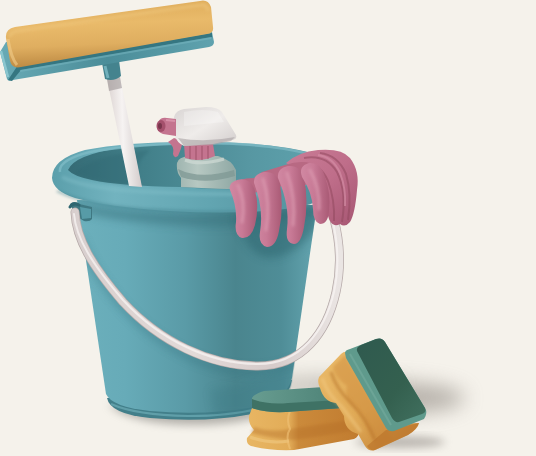
<!DOCTYPE html>
<html lang="en">
<head>
<meta charset="utf-8">
<title>Cleaning bucket illustration</title>
<style>
:root{--paper:#f5f2eb;--teal:#5fa3b0;--teal-light:#75b6c2;--teal-dark:#3f7882;--teal-deep:#2f6670;--yellow:#e5b463;--yellow-light:#efc67c;--orange:#c98637;--green:#376357;--green-light:#5f9a8c;--pink:#c4748f;--pink-light:#d891a9;--pink-dark:#93495f;--white:#eeeae8}
html,body{margin:0;height:100%;overflow:hidden;background:var(--paper)}
.scene{display:block;width:536px;height:456px;background:var(--paper)}
.tube{fill:none;stroke-linecap:round;stroke-linejoin:round}
.soft{filter:url(#blur3)}
</style>
</head>
<body>
<svg class="scene" viewBox="0 0 536 456" role="img" aria-label="Teal bucket with squeegee, spray bottle, rubber glove and two sponges">
<defs>
<filter id="blur1" x="-30%" y="-30%" width="160%" height="160%"><feGaussianBlur stdDeviation="1.5"/></filter>
<filter id="blur3" x="-40%" y="-40%" width="180%" height="180%"><feGaussianBlur stdDeviation="4"/></filter>
<filter id="blur9" x="-60%" y="-90%" width="220%" height="280%"><feGaussianBlur stdDeviation="10"/></filter>
<linearGradient id="bodyFill"><stop offset="0" stop-color="#6cb0bc"/><stop offset=".2" stop-color="#67abb8"/><stop offset=".45" stop-color="#5a9ba7"/><stop offset=".66" stop-color="#4a858e"/><stop offset=".85" stop-color="#4f8d97"/><stop offset="1" stop-color="#64a5b0"/></linearGradient>
<linearGradient id="rimFill"><stop offset="0" stop-color="#5b9fab"/><stop offset=".22" stop-color="#72b3bf"/><stop offset=".55" stop-color="#62a5b1"/><stop offset="1" stop-color="#4f8c97"/></linearGradient>
<linearGradient id="insideFill"><stop offset="0" stop-color="#356b75"/><stop offset=".3" stop-color="#42808a"/><stop offset=".7" stop-color="#5797a2"/><stop offset="1" stop-color="#5fa3ae"/></linearGradient>
<linearGradient id="foamFill" x1="0" y1="0" x2=".14" y2="1"><stop offset="0" stop-color="#dba856"/><stop offset=".4" stop-color="#e9ba6a"/><stop offset=".7" stop-color="#dfae60"/><stop offset="1" stop-color="#bd8a43"/></linearGradient>
<linearGradient id="bladeFill"><stop offset="0" stop-color="#68aab5"/><stop offset=".5" stop-color="#4b8d99"/><stop offset="1" stop-color="#5fa2ae"/></linearGradient>
<linearGradient id="poleFill" x1="0" y1=".5" x2="1" y2=".4"><stop offset="0" stop-color="#d9d0ce"/><stop offset=".45" stop-color="#f6f3f2"/><stop offset="1" stop-color="#cfc7c7"/></linearGradient>
<linearGradient id="headFill" x1="0" y1="0" x2="1" y2="1"><stop offset="0" stop-color="#d9d5d4"/><stop offset=".5" stop-color="#efecea"/><stop offset="1" stop-color="#d2cdcc"/></linearGradient>
<linearGradient id="bottleFill"><stop offset="0" stop-color="#9fb5b0"/><stop offset=".35" stop-color="#b7c8c2"/><stop offset="1" stop-color="#8fa8a4"/></linearGradient>
<linearGradient id="fingerFill"><stop offset="0" stop-color="#d188a2"/><stop offset=".45" stop-color="#c87a96"/><stop offset="1" stop-color="#a95a75"/></linearGradient>
<linearGradient id="cuffFill" x1="0" y1="0" x2="1" y2="1"><stop offset="0" stop-color="#c97c96"/><stop offset=".5" stop-color="#bf6e8a"/><stop offset="1" stop-color="#a65672"/></linearGradient>
<linearGradient id="handleFill"><stop offset="0" stop-color="#d8cfce"/><stop offset=".45" stop-color="#e2dad8"/><stop offset=".75" stop-color="#d6cbca"/><stop offset="1" stop-color="#eae5e3"/></linearGradient>
<linearGradient id="padTop"><stop offset="0" stop-color="#679c90"/><stop offset="1" stop-color="#4c8175"/></linearGradient>
<linearGradient id="padFace" x1="0" y1="0" x2="1" y2="1"><stop offset="0" stop-color="#2f5a4f"/><stop offset=".6" stop-color="#34604f"/><stop offset="1" stop-color="#41705f"/></linearGradient>
<linearGradient id="spongeFlat"><stop offset="0" stop-color="#e8b663"/><stop offset=".38" stop-color="#e2ac58"/><stop offset=".46" stop-color="#cb8a3b"/><stop offset="1" stop-color="#c17c30"/></linearGradient>
<linearGradient id="spongeTilt" x1="0" y1="0" x2=".7" y2="1"><stop offset="0" stop-color="#ebbc6b"/><stop offset=".6" stop-color="#e0aa57"/><stop offset="1" stop-color="#cc8d3f"/></linearGradient>
<clipPath id="bodyClip"><path d="M77 200L106 396Q108 412 150 417Q210 422 252 414Q288 406 292 384L317 205Z"/></clipPath>
<clipPath id="openingClip"><path d="M0 0H536V190H280Q230 190 180 187Q120 186 92 180Q60 174 0 174Z"/></clipPath>
</defs>

<g id="ground-shadows">
<ellipse cx="395" cy="398" rx="70" ry="16" fill="#8f8881" opacity=".6" filter="url(#blur9)"/>
<ellipse cx="330" cy="386" rx="70" ry="9" fill="#8f8881" opacity=".5" filter="url(#blur9)"/>
<ellipse cx="400" cy="442" rx="45" ry="6" fill="#8b8580" opacity=".55" class="soft"/>
<path d="M108 405Q135 426 200 425Q240 424 262 416L255 406Z" fill="#7d7a76" opacity=".55" class="soft"/>
</g>

<g id="bucket-body">
<path d="M107 398Q110 414 150 418Q206 423 252 414Q288 405 292 380Z" fill="#427f8a"/>
<path d="M77 200L106 394Q112 407 150 411Q206 416 254 407Q287 400 292 378L317 205Z" fill="url(#bodyFill)"/>
<path d="M111 404Q136 415 188 416Q236 416 262 407" fill="none" stroke="#76b4be" stroke-width="2" opacity=".6"/>
<g clip-path="url(#bodyClip)">
<path d="M70 200Q120 212 200 214Q270 213 322 200V213Q270 228 200 226Q120 224 72 210Z" fill="#356e79" opacity=".5" class="soft"/>
<path d="M235 215Q246 255 268 258Q296 258 318 225V206Z" fill="#2f6670" opacity=".55" class="soft"/>
<path d="M80 240Q114 318 188 356Q250 384 302 360" class="tube soft" stroke="#32707b" stroke-width="7" opacity=".4"/>
<path d="M210 390Q255 385 294 362V415H215Z" fill="#3b7882" opacity=".3" class="soft"/>
</g>
</g>

<g id="bucket-opening">
<path d="M52 178Q52 159 85 150Q130 141 200 142Q270 142 312 153Q342 162 338 182Q335 203 285 209Q235 215 170 211Q108 207 75 198Q53 191 52 178Z" fill="url(#rimFill)"/>
<path d="M68 170Q74 155 120 148Q160 144 205 144Q265 145 304 154Q327 161 325 174Q321 188 270 190Q220 190 180 187Q120 186 92 180Q73 176 68 170Z" fill="url(#insideFill)"/>
<path d="M75 173Q90 155 150 150Q130 168 138 186Q95 183 75 173Z" fill="#2f6671" opacity=".35" filter="url(#blur1)"/>
<path d="M60 172Q58 160 90 152Q135 144 200 143Q266 143 310 154" fill="none" stroke="#7fbcc7" stroke-width="2.5" opacity=".75"/>
<path d="M62 177Q86 189 150 192Q210 195 270 194" fill="none" stroke="#82bfc9" stroke-width="4" opacity=".45" filter="url(#blur1)"/>
<path d="M57 191Q90 207 160 210Q210 213 250 211" fill="none" stroke="#3f7f8b" stroke-width="2.5" opacity=".5" filter="url(#blur1)"/>
</g>

<g id="spray-bottle">
<g clip-path="url(#openingClip)">
<path d="M177 163Q178 157 190 156L218 156Q232 160 236 170V192H181V178Q176 172 177 163Z" fill="url(#bottleFill)"/>
<path d="M178 169Q200 180 234 170L235 176Q206 185 181 177Z" fill="#7f9995" opacity=".75"/>
<path d="M185 160Q200 166 224 159" fill="none" stroke="#d0dcd6" stroke-width="3" opacity=".7"/>
</g>
<path d="M184 144H213L215 156Q200 163 185 158Z" fill="var(--pink)"/>
<path d="M190 146V159M196 146V160M202 146V160M208 146V159" stroke="var(--pink-dark)" stroke-width="1.5" opacity=".5"/>
<path d="M174 138L183 141Q181 150 178 156Q174 159 173 154Q175 146 168 142Z" fill="var(--pink)"/>
<path d="M174 117Q176 110 184 109L206 107Q218 107 222 112L236 135Q238 140 230 140L213 144L184 146Q177 143 175 136Z" fill="url(#headFill)"/>
<path d="M184 112Q203 108 218 112L224 122L184 126Z" fill="#fff" opacity=".25"/>
<path d="M178 138Q205 143 235 137L231 141L213 145L184 146Z" fill="#aaa4a5" opacity=".6"/>
<path d="M159 121Q161 117 167 118L176 119V136L163 134Q157 132 157 127Z" fill="var(--pink)"/>
<ellipse cx="161" cy="126" rx="4.5" ry="6" fill="#a4506c"/>
<ellipse cx="160" cy="126" rx="2" ry="3" fill="#78364c"/>
<path d="M166 120L175 121" stroke="var(--pink-light)" stroke-width="2"/>
</g>

<g id="squeegee">
<path d="M107 79L120 77L142 187L129 186Z" fill="url(#poleFill)"/>
<path d="M107 79L120 77L122 88L109 91Z" fill="#9c9696" opacity=".6"/>
<path d="M102 63L119 60L121 76Q114 82 105 79Z" fill="#44838e"/>
<path d="M105 66L108 78" stroke="#71b0bb" stroke-width="3"/>
<path d="M6 42L0 52L7 79Q8 82 13 80L209 47Q214 46 214 42L211 27Z" fill="url(#bladeFill)"/>
<path d="M8 80L18 65L212 33L212 37L21 70L12 81Z" fill="#357681"/>
<path d="M1 51L8 77" stroke="#8ac6cf" stroke-width="2.5"/>
<path d="M20 71L211 38" stroke="#77b6c1" stroke-width="2" opacity=".55"/>
<path d="M6 38Q5 29 15 27L200 1Q208-1 211 7L213 27Q214 33 207 34L21 67Q12 69 10 61Z" fill="url(#foamFill)"/>
<path d="M10 37Q10 32 18 31L201 5Q207 4 208 11" fill="none" stroke="var(--yellow-light)" stroke-width="3" opacity=".65" filter="url(#blur1)"/>
<path d="M8 39Q11 58 17 65" fill="none" stroke="#f0ca85" stroke-width="3" opacity=".65"/>
</g>

<g id="bucket-handle">
<path d="M70 204Q74 200 79 204L92 207V219Q90 222 84 221L76 216Z" fill="var(--teal-dark)"/>
<path d="M80 207L91 209V218L82 219Z" fill="#579ba7"/>
<path d="M75 212C76 239 92 266 123 302C160 342 210 366 258 366C303 366 327 332 336 292C342 265 339 238 334 219" class="tube" stroke="#b5a9a8" stroke-width="9"/>
<path d="M75 212C76 239 92 266 123 302C160 342 210 366 258 366C303 366 327 332 336 292C342 265 339 238 334 219" class="tube" stroke="url(#handleFill)" stroke-width="7.5"/>
<path d="M74 214C76 238 92 264 123 300C160 340 210 364 258 364C301 364 325 330 334 292C340 265 337 240 333 222" class="tube" stroke="#f8f5f3" stroke-width="2" opacity=".75"/>
<path d="M70 207Q73 202 79 205" fill="none" stroke="var(--teal-deep)" stroke-width="3" stroke-linecap="round"/>
</g>

<g id="rubber-glove">
<path d="M286 163Q298 152 318 150Q342 148 350 158Q360 171 357 190Q355 214 350 222Q345 228 340 224Q333 228 329 219Q322 195 313 181Z" fill="url(#cuffFill)"/>
<path d="M304 158Q326 154 337 172Q347 192 342 222M320 153Q338 155 346 174Q352 194 348 220M300 164Q320 162 328 181Q335 200 334 221" fill="none" stroke="var(--pink-dark)" stroke-width="2" opacity=".55"/>
<path d="M318 155Q333 157 340 173Q346 188 345 206" fill="none" stroke="var(--pink-light)" stroke-width="2" opacity=".6"/>
<path d="M230 187Q237 178 254 178L262 172L285 165Q305 158 320 167L322 186L296 184L270 188L244 196Z" fill="#b86983"/>
<path d="M230 190Q228 183 237 180Q249 177 254 188Q260 204 255 225Q251 239 242 238Q234 236 236 222Q237 206 230 190Z" fill="url(#fingerFill)"/>
<path d="M254 183Q253 174 264 172Q277 171 280 184Q284 207 279 231Q276 247 267 247Q258 245 260 232Q264 209 254 183Z" fill="url(#fingerFill)"/>
<path d="M278 178Q277 168 288 166Q301 165 304 178Q309 202 304 227Q301 244 294 244Q285 243 287 229Q290 206 278 178Z" fill="url(#fingerFill)"/>
<path d="M302 177Q298 166 309 163Q321 162 325 177Q331 193 329 211Q328 224 320 224Q313 222 313 209Q312 192 302 177Z" fill="url(#fingerFill)"/>
<g fill="none" stroke="#dfa0b5" stroke-width="3" stroke-linecap="round" opacity=".65" filter="url(#blur1)"><path d="M238 185Q246 202 242 222"/><path d="M263 179Q271 204 266 230"/><path d="M287 173Q296 198 293 225"/><path d="M310 170Q320 188 319 209"/></g>
</g>

<g id="flat-sponge">
<path d="M252 408L342 404L358 427Q361 436 354 439L294 450Q270 451 251 446Q246 444 247 438L254 430Q248 424 249 416Z" fill="url(#spongeFlat)"/>
<path d="M254 427Q270 433 290 429L350 420L357 430Q325 436 293 440Q270 438 251 433Z" fill="#b36d25" opacity=".4" filter="url(#blur1)"/>
<path d="M250 437Q268 444 289 441" fill="none" stroke="#f0c880" stroke-width="3" opacity=".65"/>
<path d="M290 411Q286 420 290 429Q285 436 290 449" fill="none" stroke="#f0c276" stroke-width="2" opacity=".6"/>
<path d="M252 398Q254 394 264 391L324 387Q331 387 336 394L343 402L342 408L286 412Q266 413 252 408Z" fill="url(#padTop)"/>
<path d="M252 399Q268 405 288 403L340 400L343 403L342 408L286 412Q266 413 252 408Z" fill="#3f7265"/>
</g>

<g id="tilted-sponge">
<path d="M319 377L341 354Q345 350 350 353L394 424L419 423Q418 429 408 435L375 450Q369 452 365 446L358 434Q344 430 344 416L336 403Q324 402 320 388Q317 382 319 377Z" fill="url(#spongeTilt)"/>
<path d="M333 367Q335 378 347 386Q344 397 351 404Q365 417 369 433L377 448L392 441L386 423L345 355Z" fill="#c98335" opacity=".4" filter="url(#blur1)"/>
<path d="M331 372Q336 388 350 402Q366 418 375 440" fill="none" stroke="#b8752c" stroke-width="3" opacity=".6" filter="url(#blur1)"/>
<path d="M322 378Q328 395 342 407Q352 420 361 432" fill="none" stroke="#f2ca82" stroke-width="3" opacity=".6" filter="url(#blur1)"/>
<path d="M367 446L386 430L419 423Q416 430 408 435L375 450Q370 451 367 446Z" fill="#b97228" opacity=".6"/>
<path d="M345 353Q345 350 350 349L376 339Q382 337 385 342L425 408Q428 413 424 419L394 431Q389 432 386 428L346 358Z" fill="var(--green-light)"/>
<path d="M357 351Q356 347 361 345L376 339Q382 337 385 342L425 408Q427 412 422 414L399 422Q395 423 392 418Z" fill="url(#padFace)"/>
<path d="M350 354L391 425" stroke="#75ab9e" stroke-width="2" opacity=".6"/>
</g>
</svg>
</body>
</html>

## TASK DESCRIPTION
Look through the material above and print exactly the lines from the one containing "138L183 141Q181 150" to the one containing "117Q176 110 184", both included, and nothing more.

## ANSWER TO THIS TASK
<path d="M174 138L183 141Q181 150 178 156Q174 159 173 154Q175 146 168 142Z" fill="var(--pink)"/>
<path d="M174 117Q176 110 184 109L206 107Q218 107 222 112L236 135Q238 140 230 140L213 144L184 146Q177 143 175 136Z" fill="url(#headFill)"/>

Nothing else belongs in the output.